EXERCISE DETAILS:
What lines in the records below contain the string "muzzle"? Copy every one.

LISTED RECORDS:

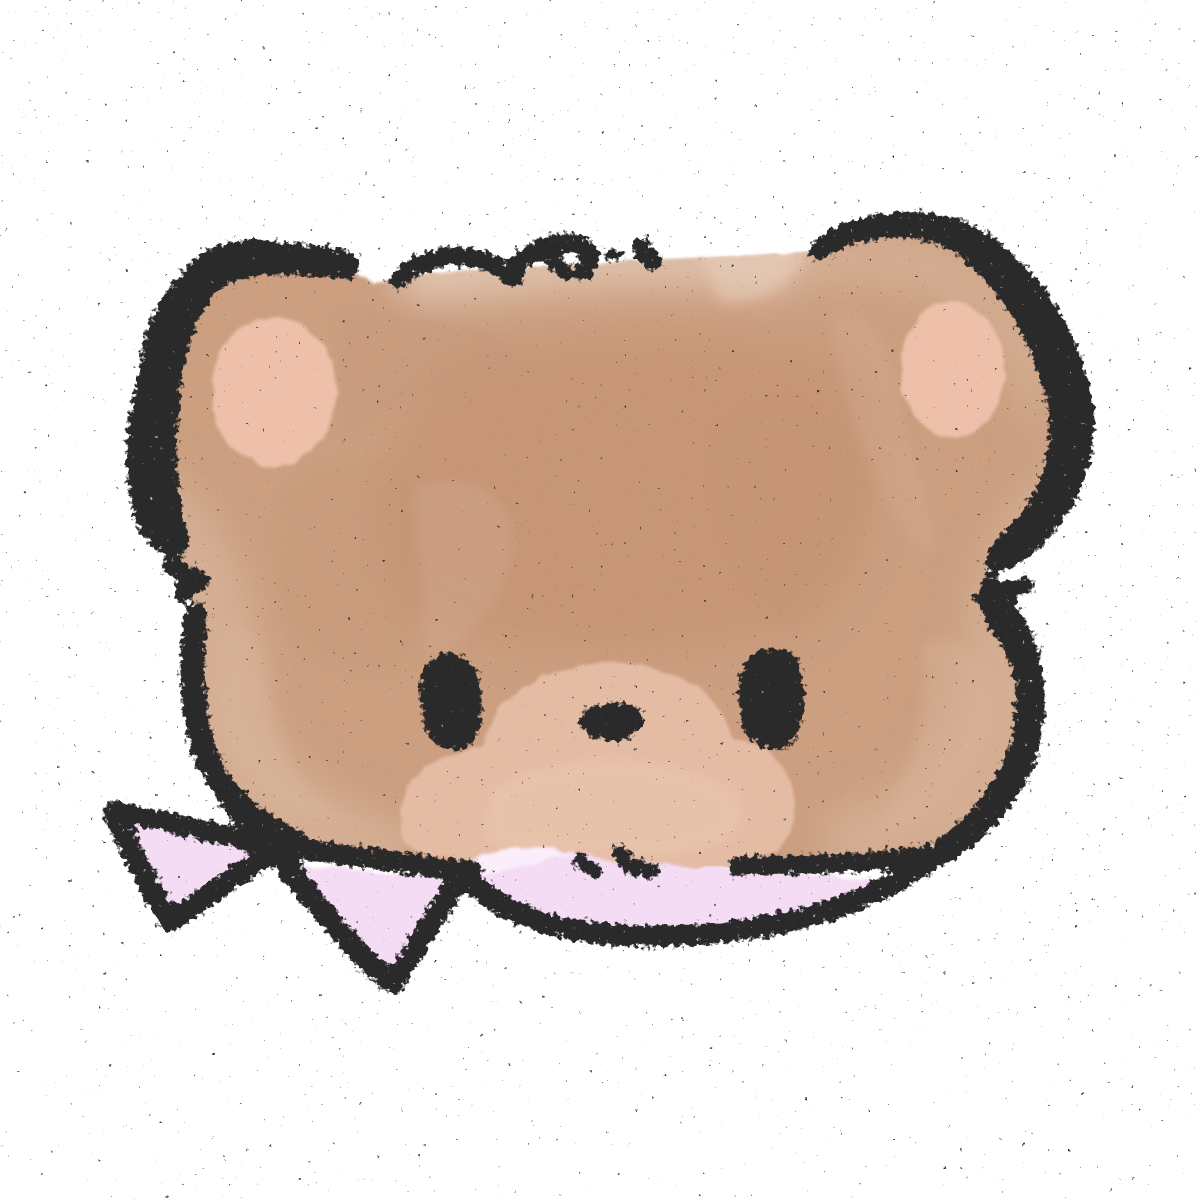
<!DOCTYPE html>
<html lang="en">
<head>
<meta charset="utf-8">
<meta name="viewport" content="width=1200">
<title>Bear cub with pink scarf</title>
<style>
  :root {
    --paper: #ffffff;
    --charcoal: #2b2a2b;
    --fur: #cb9f80;
    --fur-deep: #c69474;
    --fur-shade: #bf9274;
    --fur-light: #d9b59b;
    --fur-pale: #ead3c2;
    --muzzle: #e4bca4;
    --muzzle-light: #ebc7b1;
    --ear: #eec0aa;
    --scarf: #f4dcf4;
    --scarf-light: #fbeefb;
  }
  html, body { margin: 0; padding: 0; background: var(--paper); }
  body { width: 1200px; height: 1200px; overflow: hidden; }
  .bear { display: block; width: 1200px; height: 1200px; }
  .fur { fill: var(--fur); }
  .fur-deep { fill: var(--fur-deep); }
  .fur-shade { fill: var(--fur-shade); }
  .fur-light { fill: var(--fur-light); }
  .fur-pale { fill: var(--fur-pale); }
  .muzzle { fill: var(--muzzle); }
  .muzzle-light { fill: var(--muzzle-light); }
  .ear { fill: var(--ear); }
  .scarf { fill: var(--scarf); }
  .scarf-light { fill: var(--scarf-light); }
  .chalk-fill { fill: var(--charcoal); }
  .chalk-line { fill: none; stroke: var(--charcoal); stroke-linecap: round; stroke-linejoin: round; }
  .chalk-color { flood-color: var(--charcoal); }
</style>
</head>
<body>
<svg class="bear" viewBox="0 0 500 500" role="img" aria-label="Chalk and watercolour drawing of a brown bear cub's head with a pink scarf">
  <defs>
    <filter id="chalk" filterUnits="userSpaceOnUse" x="0" y="0" width="500" height="500" color-interpolation-filters="sRGB">
      <feGaussianBlur in="SourceAlpha" stdDeviation="1.5" result="soft"/>
      <feTurbulence type="fractalNoise" baseFrequency="0.42" numOctaves="3" seed="11" result="grain"/>
      <feComposite in="soft" in2="grain" operator="arithmetic" k1="0" k2="1.05" k3="1.4" k4="-0.7" result="mix"/>
      <feComponentTransfer in="mix" result="mask">
        <feFuncA type="linear" slope="4" intercept="-1.65"/>
      </feComponentTransfer>
      <feFlood class="chalk-color" result="ink"/>
      <feComposite in="ink" in2="mask" operator="in"/>
    </filter>
    <filter id="wash-edge" filterUnits="userSpaceOnUse" x="0" y="0" width="500" height="500">
      <feTurbulence type="fractalNoise" baseFrequency="0.12" numOctaves="2" seed="4" result="ripple"/>
      <feDisplacementMap in="SourceGraphic" in2="ripple" scale="4" xChannelSelector="R" yChannelSelector="G"/>
      <feGaussianBlur stdDeviation="0.6"/>
    </filter>
    <filter id="wash-soft" filterUnits="userSpaceOnUse" x="0" y="0" width="500" height="500">
      <feGaussianBlur stdDeviation="8"/>
    </filter>
    <filter id="wash-stroke" filterUnits="userSpaceOnUse" x="0" y="0" width="500" height="500">
      <feGaussianBlur stdDeviation="2.5"/>
    </filter>
    <path id="head-shape" d="M72 150 C74 128 88 112 112 109 C130 107 146 110 156 119 C176 112 200 113 222 112 C256 108 298 108 338 105 C352 96 374 93 392 98 C424 108 444 142 446 174 C446 205 430 224 411 237 C411 246 413 252 417 258 C431 276 430 300 422 322 C412 346 384 359 350 360 C300 362 240 361 196 362 C160 361 122 352 102 338 C86 322 82 296 84 256 C77 248 74 240 75 230 C65 206 66 176 72 150 Z"/>
    <clipPath id="head-clip"><use href="#head-shape"/></clipPath>
  </defs>

  <g id="head" filter="url(#wash-edge)">
    <use href="#head-shape" class="fur"/>
  </g>

  <g id="fur-washes" clip-path="url(#head-clip)">
    <g filter="url(#wash-soft)">
      <path class="fur-light" opacity=".7" d="M66 190 C86 210 104 232 108 270 C110 306 122 330 172 344 L170 372 L70 352 Z"/>
      <path class="fur-light" opacity=".65" d="M446 190 C420 206 402 236 402 270 C400 306 380 334 340 340 L350 372 L444 340 Z"/>
      <path class="fur-deep" opacity=".8" d="M190 150 C240 136 310 136 356 150 C376 190 366 236 330 262 C280 278 210 274 170 256 C146 220 160 172 190 150 Z"/>
      <path class="fur-pale" opacity=".75" d="M160 104 L342 100 L326 122 C286 114 226 120 172 126 Z"/>
      <path class="fur-light" opacity=".6" d="M336 98 C370 86 420 100 440 150 L430 190 C424 140 396 112 340 122 Z"/>
    </g>
    <g filter="url(#wash-stroke)">
      <path class="fur-shade" opacity=".22" d="M118 206 C140 186 164 190 176 204 C180 230 178 256 168 276 C146 284 124 272 116 250 Z"/>
      <path class="fur-light" opacity=".28" d="M172 204 C196 196 210 204 214 226 C210 252 196 268 178 272 Z"/>
      <path class="fur-shade" opacity=".22" d="M298 182 C318 164 346 166 360 190 C366 222 356 250 332 262 C310 246 296 216 298 182 Z"/>
      <path class="fur-light" opacity=".25" d="M346 132 C362 126 374 142 376 178 C384 198 390 214 388 234 C372 218 352 180 346 132 Z"/>
      <path class="fur-shade" opacity=".2" d="M142 132 C176 126 206 134 216 150 C190 160 160 168 142 184 Z"/>
      <path class="fur-light" opacity=".45" d="M94 262 C104 258 112 268 112 292 C116 318 128 334 150 344 C120 344 96 326 92 300 Z"/>
      <path class="fur-light" opacity=".4" d="M384 268 C402 262 416 276 414 302 C406 326 390 342 362 350 C380 326 388 298 384 268 Z"/>
      <path class="fur-pale" opacity=".45" d="M292 106 L338 103 C332 116 318 128 300 126 Z"/>
    </g>
  </g>

  <g id="inner-ears" filter="url(#wash-edge)">
    <ellipse class="ear" cx="114" cy="163" rx="26" ry="31"/>
    <ellipse class="ear" cx="397" cy="154" rx="21.500" ry="28.500"/>
  </g>

  <g id="muzzle">
    <path class="muzzle" filter="url(#wash-edge)" d="M167 346 C165 326 180 313 201 311 C206 287 230 276 257 276 C285 277 301 290 305 308 C322 309 332 322 331 340 C330 356 316 361 286 361 C250 362 212 361 186 358 C174 356 168 352 167 346 Z"/>
    <path class="muzzle-light" opacity=".55" filter="url(#wash-stroke)" d="M204 330 C230 312 280 312 306 330 C314 344 306 354 276 356 C246 357 216 356 202 350 Z"/>
  </g>

  <g id="scarf" filter="url(#wash-edge)">
    <path class="scarf" d="M194 365 C206 362 218 356 238 354 C252 360 276 361 306 361 C330 362 350 366 368 368 C346 384 300 390 262 389 C232 388 206 380 194 365 Z"/>
    <path class="scarf" d="M49 340 L114 355 L72 384 Z"/>
    <path class="scarf" d="M119 360 L191 366 L163 410 Z"/>
    <path class="scarf-light" d="M196 358 C208 352 226 352 240 355 C226 358 212 362 200 365 Z"/>
  </g>

  <g id="outline" filter="url(#chalk)">
    <g class="chalk-fill">
      <path id="left-ear" d="M150 107 C138 100 124 103 110 100 C94 98 80 106 74 116 C62 128 59 144 57 160 C51 180 52 200 55 212 C58 226 66 232 76 231 L80 226 C74 212 72 188 75 168 C76 150 80 132 92 120 C108 112 130 114 148 117 Z"/>
      <path id="right-ear" d="M336 106 C340 97 352 92 366 89 C384 87 400 89 414 99 C436 115 452 142 456 172 C457 198 446 218 430 231 C422 237 412 241 410 236 C410 228 420 222 427 211 C437 198 440 178 434 160 C428 138 414 117 396 104 C378 95 358 98 342 109 Z"/>
      <path id="left-cheek" d="M77 254 C74 274 74 296 80 314 C88 334 102 348 124 353 L128 347 C108 339 94 326 89 308 C84 290 85 270 87 254 C84 250 80 250 77 254 Z"/>
      <path id="right-cheek" d="M409 252 C412 248 420 248 426 256 C436 272 438 296 432 316 C425 338 406 354 386 365 C378 370 370 368 372 362 C394 350 412 334 420 312 C426 292 424 272 410 260 Z"/>
    </g>
    <g class="chalk-line">
      <g id="hair-tufts" stroke-width="8">
        <path d="M166 117 C178 104 200 103 214 116"/>
        <path d="M213 115 C219 104 232 98 243 103 C247 106 246 110 243 113"/>
        <path d="M228 106 L236 114" stroke-width="6"/>
        <path d="M254 106 L257 107" stroke-width="5"/>
        <path d="M267 103 L272 109" stroke-width="8"/>
      </g>
      <g id="cheek-tufts" stroke-width="8">
        <path d="M71 235 L83 243 M76 247 L83 241"/>
        <path d="M410 249 L427 244 M413 243 L420 250"/>
      </g>
      <g id="chin" stroke-width="8">
        <path d="M47 338 C72 342 98 350 124 354 C150 356 172 361 197 363" stroke-width="8.500"/>
        <path d="M96 334 C106 346 118 352 134 355" stroke-width="9"/>
        <path d="M307 361 C330 360 356 361 386 356"/>
        <path d="M242 359 L248 363 M258 355 L263 361 L272 363" stroke-width="6.500"/>
      </g>
      <g id="scarf-outline" stroke-width="9">
        <path d="M195 366 C210 382 234 389 264 390 C304 391 344 384 376 366"/>
        <path d="M49 341 C55 356 62 370 71 384 C84 376 98 364 114 355"/>
        <path d="M119 361 C134 378 146 396 164 410 C172 396 182 382 191 366"/>
      </g>
    </g>
  </g>

  <g id="face" class="chalk-fill" filter="url(#chalk)">
    <path d="M176 280 C179 271 193 269 198 278 C202 290 202 303 197 310 C191 315 181 313 178 305 C175 297 174 288 176 280 Z"/>
    <path d="M309 280 C312 268 327 266 333 276 C337 288 335 303 330 310 C323 315 313 312 310 304 C307 296 307 288 309 280 Z"/>
    <path d="M241 299 C245 292 262 290 268 297 C270 304 262 309 254 309 C246 308 241 305 241 299 Z"/>
  </g>
</svg>
</body>
</html>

SOLUTION TO THIS PROBLEM:
    --muzzle: #e4bca4;
    --muzzle-light: #ebc7b1;
  .muzzle { fill: var(--muzzle); }
  .muzzle-light { fill: var(--muzzle-light); }
  <g id="muzzle">
    <path class="muzzle" filter="url(#wash-edge)" d="M167 346 C165 326 180 313 201 311 C206 287 230 276 257 276 C285 277 301 290 305 308 C322 309 332 322 331 340 C330 356 316 361 286 361 C250 362 212 361 186 358 C174 356 168 352 167 346 Z"/>
    <path class="muzzle-light" opacity=".55" filter="url(#wash-stroke)" d="M204 330 C230 312 280 312 306 330 C314 344 306 354 276 356 C246 357 216 356 202 350 Z"/>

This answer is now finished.